### Rendered images with source text

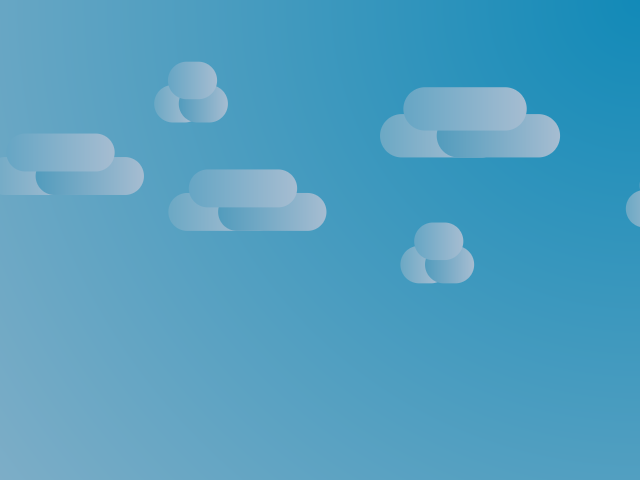
A Shadertoy shader for this background:

```glsl
// Flat daytime sky: a radial gradient spreads from the top right corner,
// with stylised clouds on it. Each cloud is three overlapping pills
// (left, right, top), shaded from sky blue to pale grey along their width.

const vec3 SKY_DEEP  = vec3(0.07, 0.54, 0.72);
const vec3 SKY_PALE  = vec3(0.49, 0.68, 0.78);
const vec3 CLOUD_LIT = vec3(0.65, 0.74, 0.82);
const vec3 LEFT_DIM  = vec3(0.42, 0.66, 0.77);
const vec3 RIGHT_DIM = vec3(0.32, 0.61, 0.74);
const vec3 TOP_DIM   = vec3(0.40, 0.65, 0.77);

const float LEFT_SHADE_SPAN = 0.75;              // share of the width shaded
const vec2 RIGHT_SHIFT = vec2(0.425, 0.0985);    // x shift per width, height
const vec2 TOP_SHIFT   = vec2(0.112, 0.22);
const float TOP_RISE   = 0.62;                   // y shift per pill height

// Pill sizes, in units of the canvas height
const vec2 LARGE  = vec2(0.257, 0.0903);
const vec2 MEDIUM = vec2(0.2257, 0.079);
const vec2 SMALL  = vec2(0.1024, 0.0782);

// Lower left corner and pill size of each cloud
const int CLOUD_COUNT = 6;
const vec4 CLOUDS[CLOUD_COUNT] = vec4[](
    vec4(0.7917, 0.6720, LARGE),
    vec4(0.3507, 0.5190, MEDIUM),
    vec4(-0.0295, 0.5938, MEDIUM),
    vec4(0.3212, 0.7448, SMALL),
    vec4(0.8342, 0.4097, SMALL),
    vec4(1.3038, 0.5260, SMALL)
);

// Signed distance to a horizontal pill with its lower left corner at zero
float pillDistance(vec2 p, vec2 size) {
    float radius = 0.5 * size.y;
    p -= 0.5 * size;
    p.x = max(abs(p.x) - 0.5 * size.x + radius, 0.0);
    return length(p) - radius;
}

// Lay one shaded pill over the colour below it
vec3 drawPill(vec3 below, vec2 p, vec2 size, vec3 dim, float span) {
    float pixel = 1.0 / iResolution.y;
    float shade = clamp(p.x / (size.x * span), 0.0, 1.0);
    float cover = clamp(0.5 - pillDistance(p, size) / pixel, 0.0, 1.0);
    return mix(below, mix(dim, CLOUD_LIT, shade), cover);
}

// Stack the left, right and top pills of a cloud
vec3 drawCloud(vec3 color, vec2 p, vec2 size) {
    vec2 rightCorner = vec2(dot(RIGHT_SHIFT, size), 0.0);
    vec2 topCorner = vec2(dot(TOP_SHIFT, size), TOP_RISE * size.y);
    color = drawPill(color, p, size, LEFT_DIM, LEFT_SHADE_SPAN);
    color = drawPill(color, p - rightCorner, size, RIGHT_DIM, 1.0);
    return drawPill(color, p - topCorner, size, TOP_DIM, 1.0);
}

void mainImage(out vec4 fragColor, in vec2 fragCoord) {
    vec2 p = fragCoord / iResolution.y;
    vec2 sunCorner = iResolution.xy / iResolution.y;

    // Sky
    float reach = distance(p, sunCorner) / length(sunCorner);
    vec3 color = mix(SKY_DEEP, SKY_PALE, reach);

    // Clouds
    for (int i = 0; i < CLOUD_COUNT; i++) {
        color = drawCloud(color, p - CLOUDS[i].xy, CLOUDS[i].zw);
    }
    fragColor = vec4(color, 1.0);
}
```
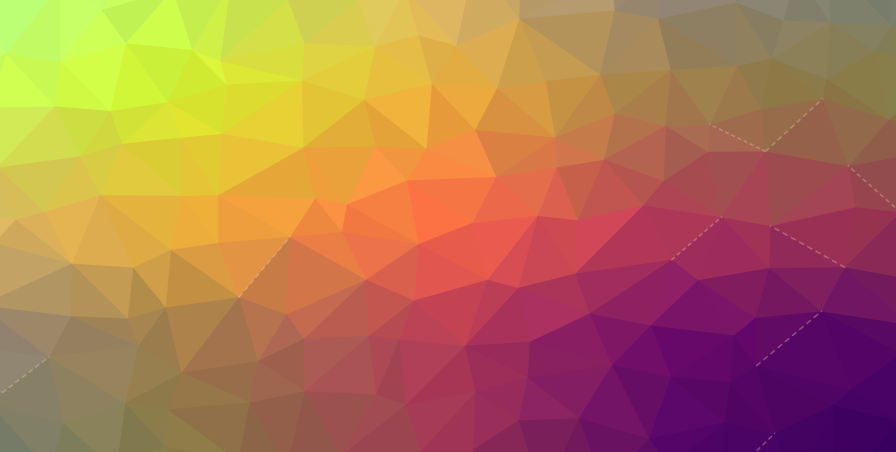
A WebGL 2 fragment shader for this background:

```glsl
#version 300 es
precision highp float;
// Low-poly background: a jittered grid of points is split into triangles,
// each filled flat with the mean of one colour ramp read along x and along y.
// Triangles are blended by edge coverage, and a few edges get a pale dashed seam.

#define CELL vec2(0.132, 0.114)   // grid spacing, in canvas heights
#define ORIGIN vec2(0.0, -0.021)  // grid offset
#define JITTER 0.36               // point displacement, in cells
#define LIFT 0.085                // rise of the rows towards the right
#define SHADE 0.035               // brightness variation between triangles
#define SEAM_CHANCE 0.07          // share of cells with a pale seam
#define SEAM_ALPHA 0.4
#define DASHES 9.0                // dashes along each seam

uniform vec2 u_resolution;
out vec4 fragColor;

const vec3 LIME   = vec3(0.73, 1.00, 0.48);
const vec3 YELLOW = vec3(0.84, 0.96, 0.17);
const vec3 CORAL  = vec3(1.00, 0.41, 0.28);
const vec3 PLUM   = vec3(0.42, 0.04, 0.42);
const vec3 INDIGO = vec3(0.22, 0.00, 0.37);

float hash(vec2 p) {
    return fract(sin(dot(p, vec2(127.1, 311.7))) * 43758.5453);
}

float linearStep(float a, float b, float t) {
    return clamp((t - a) / (b - a), 0.0, 1.0);
}

vec3 ramp(float t) {
    vec3 c = mix(LIME, YELLOW, linearStep(0.0, 0.2, t));
    c = mix(c, CORAL, linearStep(0.2, 0.5, t));
    c = mix(c, PLUM, linearStep(0.5, 0.75, t));
    return mix(c, INDIGO, linearStep(0.75, 1.0, t));
}

float aspect() {
    return u_resolution.x / u_resolution.y;
}

float rowLift(float x) {
    return LIFT * smoothstep(0.2, 0.8, x / aspect());
}

// Position of a grid point, in canvas heights
vec2 gridPoint(vec2 id) {
    vec2 offset = vec2(hash(id), hash(id + 57.3)) * 2.0 - 1.0;
    vec2 p = ORIGIN + (id + JITTER * offset) * CELL;
    return p + vec2(0.0, rowLift(p.x));
}

float angleAt(vec2 v, vec2 a, vec2 b) {
    return acos(clamp(dot(normalize(a - v), normalize(b - v)), -1.0, 1.0));
}

// Signed distance to the line a-b, negative on the left side
float edgeDistance(vec2 p, vec2 a, vec2 b) {
    vec2 e = normalize(b - a);
    return dot(p - a, vec2(e.y, -e.x));
}

float segmentDistance(vec2 p, vec2 a, vec2 b, out float along) {
    vec2 e = b - a;
    along = clamp(dot(p - a, e) / dot(e, e), 0.0, 1.0);
    return length(p - a - e * along);
}

// Adds one counter-clockwise triangle: rgb weighted by coverage, coverage in w
void addTriangle(inout vec4 sum, vec2 p, vec2 a, vec2 b, vec2 c, float pixel) {
    float d = max(edgeDistance(p, a, b),
                  max(edgeDistance(p, b, c), edgeDistance(p, c, a)));
    float cover = clamp(0.5 - d / pixel, 0.0, 1.0);
    vec2 center = (a + b + c) / 3.0;
    vec3 color = 0.5 * (ramp(center.x / aspect()) + ramp(1.0 - center.y));
    color *= 1.0 + SHADE * (2.0 * hash(floor(center * 400.0)) - 1.0);
    sum += vec4(color, 1.0) * cover;
}

void main() {
    vec2 p = gl_FragCoord.xy / u_resolution.y;
    float pixel = 1.0 / u_resolution.y;
    vec2 home = floor((p - vec2(0.0, rowLift(p.x)) - ORIGIN) / CELL);
    vec4 sum = vec4(0.0);
    float seam = 0.0;

    for (int y = -1; y <= 1; y++) {
        for (int x = -1; x <= 1; x++) {
            vec2 id = home + vec2(x, y);
            vec2 a = gridPoint(id);
            vec2 b = gridPoint(id + vec2(1.0, 0.0));
            vec2 c = gridPoint(id + vec2(1.0, 1.0));
            vec2 d = gridPoint(id + vec2(0.0, 1.0));

            // Delaunay rule: cut between the corners with the wider angles
            bool cutBD = angleAt(b, a, c) + angleAt(d, c, a)
                       > angleAt(a, d, b) + angleAt(c, b, d);
            vec2 s = cutBD ? b : a, t = cutBD ? d : c;
            addTriangle(sum, p, s, cutBD ? c : b, t, pixel);
            addTriangle(sum, p, t, cutBD ? a : d, s, pixel);

            // Pale dashed seam on a few of the cuts
            float along;
            float dist = segmentDistance(p, s, t, along);
            float dash = smoothstep(-0.7, 0.1, sin(along * DASHES * 6.283));
            float line = clamp(1.0 - dist / max(pixel, 0.003), 0.0, 1.0);
            seam = max(seam, line * dash * step(hash(id + 91.7), SEAM_CHANCE));
        }
    }
    vec3 color = sum.rgb / max(sum.w, 0.001);
    fragColor = vec4(mix(color, vec3(0.95, 0.8, 0.7), seam * SEAM_ALPHA), 1.0);
}
```
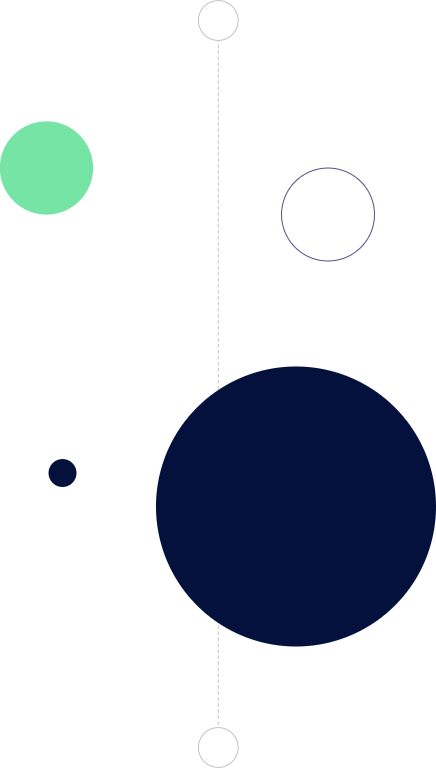
This background is drawn by a WebGL 2 fragment shader. Its source:

```glsl
#version 300 es
precision highp float;
// Flat discs and thin rings on white, around a dashed vertical axis.
uniform vec2 u_resolution;
out vec4 outColor;

// Signed distance to a circle; lengths are fractions of the canvas height.
float circle(vec2 p, vec2 center, float radius) {
    return length(p - center) - radius;
}

// Smooth coverage of a filled shape.
float fill(float d, float pixel) {
    return clamp(0.5 - d / pixel, 0.0, 1.0);
}

// Coverage of a line of the given width, also when thinner than a pixel.
float stroke(float d, float width, float pixel) {
    return fill(d - 0.5 * width, pixel) - fill(d + 0.5 * width, pixel);
}

void main() {
    float pixel = 1.0 / u_resolution.y;
    vec2 p = gl_FragCoord.xy * pixel;
    const vec3 navy = vec3(0.016, 0.067, 0.235);
    const vec3 mint = vec3(0.463, 0.894, 0.643);
    const vec3 violet = vec3(0.33, 0.31, 0.52);
    const vec3 gray = vec3(0.74);
    vec3 color = vec3(1.0);

    // Dashed axis, mirrored about the middle of the canvas
    vec2 axis = vec2(p.x - 0.2842, abs(p.y - 0.5));
    float period = 0.0078;
    float dashDistance = (abs(fract(p.y / period) - 0.5) - 0.29) * period;
    float dashes = fill(dashDistance, pixel) * fill(axis.y - 0.4466, pixel);
    color = mix(color, gray, dashes * stroke(axis.x, 0.0012, pixel));

    // Rings at both ends of the axis, and the free ring
    float endRing = circle(axis, vec2(0.0, 0.4733), 0.0259);
    color = mix(color, gray, stroke(endRing, 0.0012, pixel));
    float freeRing = circle(p, vec2(0.4271, 0.7207), 0.0605);
    color = mix(color, violet, stroke(freeRing, 0.0013, pixel));

    // Filled discs
    color = mix(color, mint, fill(circle(p, vec2(0.0605, 0.7813), 0.0607), pixel));
    float darkDiscs = min(circle(p, vec2(0.3854, 0.3405), 0.1823),
                          circle(p, vec2(0.0814, 0.3841), 0.0182));
    color = mix(color, navy, fill(darkDiscs, pixel));

    outColor = vec4(color, 1.0);
}
```
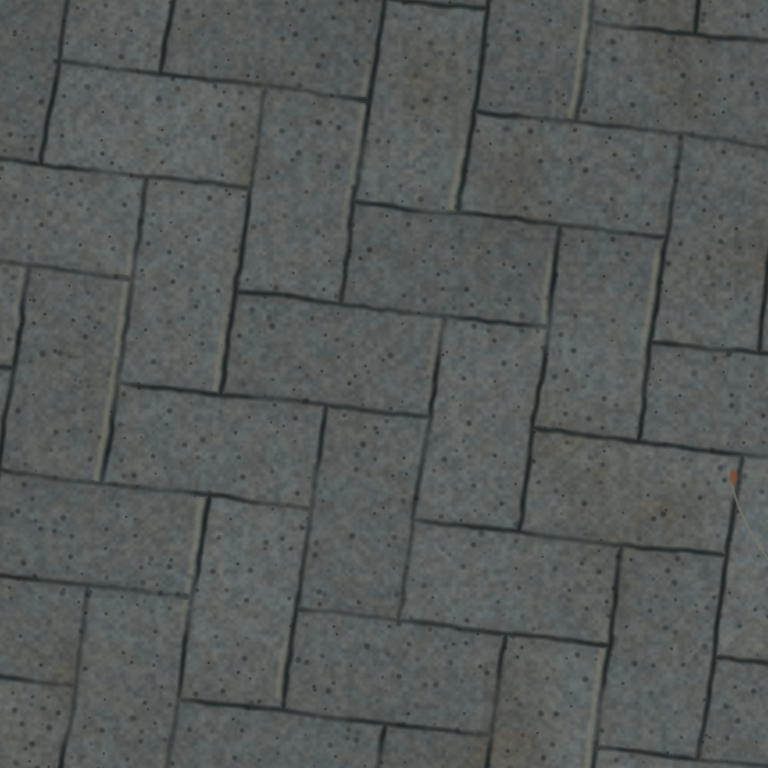
A Shadertoy shader for this texture:

```glsl
// Weathered grey concrete pavers in a slightly turned herringbone bond.

#define ORIGIN vec2(0.462, 0.738)     // top left corner of one flat paver
#define STEP_A vec2(0.1354, -0.0159)  // one paver width along the row
#define STEP_B vec2(-0.0189, -0.1329) // one paver width down the column
#define JOINT 0.047                   // soft half width of a joint, in paver widths
#define WOBBLE 0.022                  // raggedness of the paver edges
#define GRAIN 0.15                    // contrast of the fine aggregate
#define PITS 48.0                     // pit cells across the canvas
#define STONE vec3(0.349, 0.371, 0.367)
#define JOINT_COLOR vec3(0.115, 0.145, 0.142)
#define RIM_COLOR vec3(0.49, 0.49, 0.42)
#define STAIN_COLOR vec3(0.335, 0.315, 0.275)

float hash(vec2 p) {
    return fract(sin(dot(p, vec2(127.1, 311.7))) * 43758.5453);
}

float noise(vec2 p) {
    vec2 i = floor(p), f = fract(p);
    f = f * f * (3.0 - 2.0 * f);
    return mix(mix(hash(i), hash(i + vec2(1, 0)), f.x),
               mix(hash(i + vec2(0, 1)), hash(i + vec2(1, 1)), f.x), f.y);
}

// Herringbone: position inside the paver, its size and its id cell.
void herringbone(vec2 q, out vec2 local, out vec2 size, out vec2 id) {
    vec2 cell = floor(q);
    float k = mod(cell.x + cell.y, 4.0);
    bool flat_paver = k < 1.5;
    size = flat_paver ? vec2(2, 1) : vec2(1, 2);
    id = cell;
    if (flat_paver) id.x -= k;
    else id.y -= k - 2.0;
    local = q - id;
}

// Scattered dark pits with random place, radius and depth.
float pits(vec2 uv) {
    vec2 p = uv * PITS, cell = floor(p);
    float dark = 0.0;
    for (int y = -1; y <= 1; y++)
    for (int x = -1; x <= 1; x++) {
        vec2 c = cell + vec2(x, y);
        vec2 center = c + vec2(hash(c + 3.1), hash(c + 17.7));
        float radius = mix(0.1, 0.26, hash(c + 41.3));
        float depth = smoothstep(0.25, 1.0, hash(c + 59.9));
        dark = max(dark, depth * (1.0 - smoothstep(0.2, 1.2, length(p - center) / radius)));
    }
    return dark;
}

// A small dry leaf with a thin curved straw.
vec3 addDebris(vec3 color, vec2 uv) {
    float t = (0.39 - uv.y) / 0.118;
    float curve = abs(uv.x - 0.948 - 0.02 * t - 0.032 * t * t);
    float straw = (1.0 - smoothstep(0.0005, 0.003, curve)) * step(0.0, t);
    color = mix(color, vec3(0.46, 0.45, 0.39), 0.7 * straw);
    vec2 leaf = (uv - vec2(0.955, 0.379)) / vec2(0.007, 0.013);
    return mix(color, vec3(0.48, 0.29, 0.19), 0.8 * (1.0 - smoothstep(0.4, 1.1, length(leaf))));
}

void mainImage(out vec4 fragColor, in vec2 fragCoord) {
    vec2 uv = fragCoord / iResolution.y;

    // Lattice coordinates with ragged edges
    vec2 q = inverse(mat2(STEP_A, STEP_B)) * (uv - ORIGIN);
    vec2 ragged = vec2(noise(uv * 55.0), noise(uv * 55.0 + 31.0)) - 0.5;
    vec2 drift = vec2(noise(uv * 11.0 + 7.0), noise(uv * 11.0 + 73.0)) - 0.5;
    vec2 local, size, id;
    herringbone(q + WOBBLE * (ragged + 2.0 * drift), local, size, id);
    vec2 edge = min(local, size - local);

    // Paver tone, broad shading and warm stains
    float tone = 1.0 + 0.09 * (hash(id) - 0.5) + 0.12 * (noise(uv * 4.0 + 5.0) - 0.5);
    vec3 color = STONE * tone;
    float stain = smoothstep(0.45, 0.95, noise(uv * 9.0 + 20.0)) * hash(id + 9.0);
    color = mix(color, STAIN_COLOR, 0.6 * stain);

    // Fine aggregate, faint colour mottling and pits
    float grain = 0.6 * noise(uv * 125.0) + 0.4 * noise(uv * 215.0 + 11.0) - 0.5;
    color *= 1.0 + GRAIN * 2.0 * grain;
    color += 0.022 * (noise(uv * 70.0 + 90.0) - 0.5) * vec3(1.0, 0.0, -1.0);
    color *= 1.0 - 0.36 * pits(uv);

    // Pale worn rim along parts of the right edges
    float rim = exp(-pow((size.x - local.x - 0.065) / 0.028, 2.0));
    rim *= smoothstep(0.5, 0.85, noise(uv * 8.0 + 50.0)) * step(0.03, edge.y);
    color = mix(color, RIM_COLOR, 0.6 * rim);

    // Joints, filled up unevenly; upright ones are a little deeper
    vec2 gap = 1.0 - smoothstep(vec2(0.0), vec2(JOINT), edge);
    float fill = smoothstep(0.1, 0.65, noise(uv * 14.0 + 130.0));
    float joint = max(gap.x, 0.88 * gap.y) * mix(0.4, 1.0, fill);
    joint *= 0.8 + 0.2 * noise(uv * 90.0 + 60.0);
    color = mix(color, JOINT_COLOR, joint);

    // Soft grime beside the joints
    color *= 1.0 - 0.07 * exp(-min(edge.x, edge.y) / 0.06);

    fragColor = vec4(addDebris(color, uv), 1.0);
}
```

### WORK REQUIRED
In the entries above, find the lines containing the word "hash" and say how many there are, with no other words.

### OUTPUT
12